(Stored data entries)

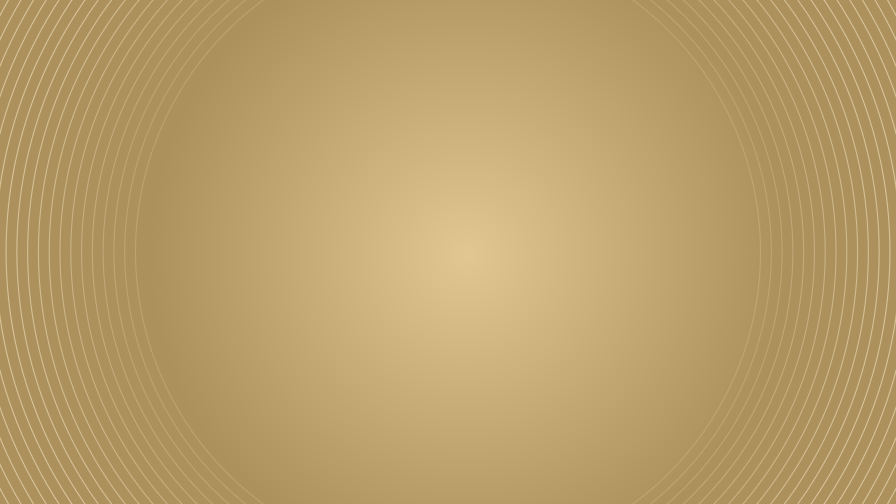
Reproduce this background procedurally as a Shadertoy shader.

```glsl
// Soft golden radial glow framed by fine concentric rings on both sides.

// Lengths are in canvas heights, measured from the canvas centre.
const vec3 EDGE_GOLD = vec3(0.680, 0.570, 0.362);
const vec3 GLOW_GOLD = vec3(0.882, 0.778, 0.568);
const vec3 RING_CREAM = vec3(0.940, 0.885, 0.750);
const vec2 GLOW_CENTRE = vec2(0.036, -0.005);
const float GLOW_RADIUS = 0.625;
const float FIRST_RING = 0.620;
const float RING_SPACING = 0.0214;
const float RING_WIDTH = 0.0021;
const float FADE_END = 0.90;
const float INNER_ALPHA = 0.22;
const float OUTER_ALPHA = 0.65;

// Linear falloff from the glow centre to the flat surround.
vec3 glow(vec2 p) {
    float t = clamp(length(p - GLOW_CENTRE) / GLOW_RADIUS, 0.0, 1.0);
    return mix(GLOW_GOLD, EDGE_GOLD, t);
}

// Coverage of evenly spaced rings, growing stronger outwards.
float rings(float radius, float pixel) {
    float index = max(0.0, round((radius - FIRST_RING) / RING_SPACING));
    float ringRadius = FIRST_RING + index * RING_SPACING;
    float dist = abs(radius - ringRadius);
    float halfWidth = 0.5 * RING_WIDTH;
    float coverage = clamp((halfWidth - dist) / pixel + 0.5, 0.0, 1.0);
    coverage *= min(1.0, RING_WIDTH / pixel);
    float strength = smoothstep(FIRST_RING, FADE_END, ringRadius);
    return coverage * mix(INNER_ALPHA, OUTER_ALPHA, strength);
}

void mainImage(out vec4 fragColor, in vec2 fragCoord) {
    vec2 p = (fragCoord - 0.5 * iResolution.xy) / iResolution.y;
    float pixel = 1.0 / iResolution.y;

    vec3 colour = glow(p);
    colour = mix(colour, RING_CREAM, rings(length(p), pixel));
    fragColor = vec4(colour, 1.0);
}
```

§ **Work request**
Search the records above for "colour". Copy each line where it is found.

§ **Solution to this problem**
    vec3 colour = glow(p);
    colour = mix(colour, RING_CREAM, rings(length(p), pixel));
    fragColor = vec4(colour, 1.0);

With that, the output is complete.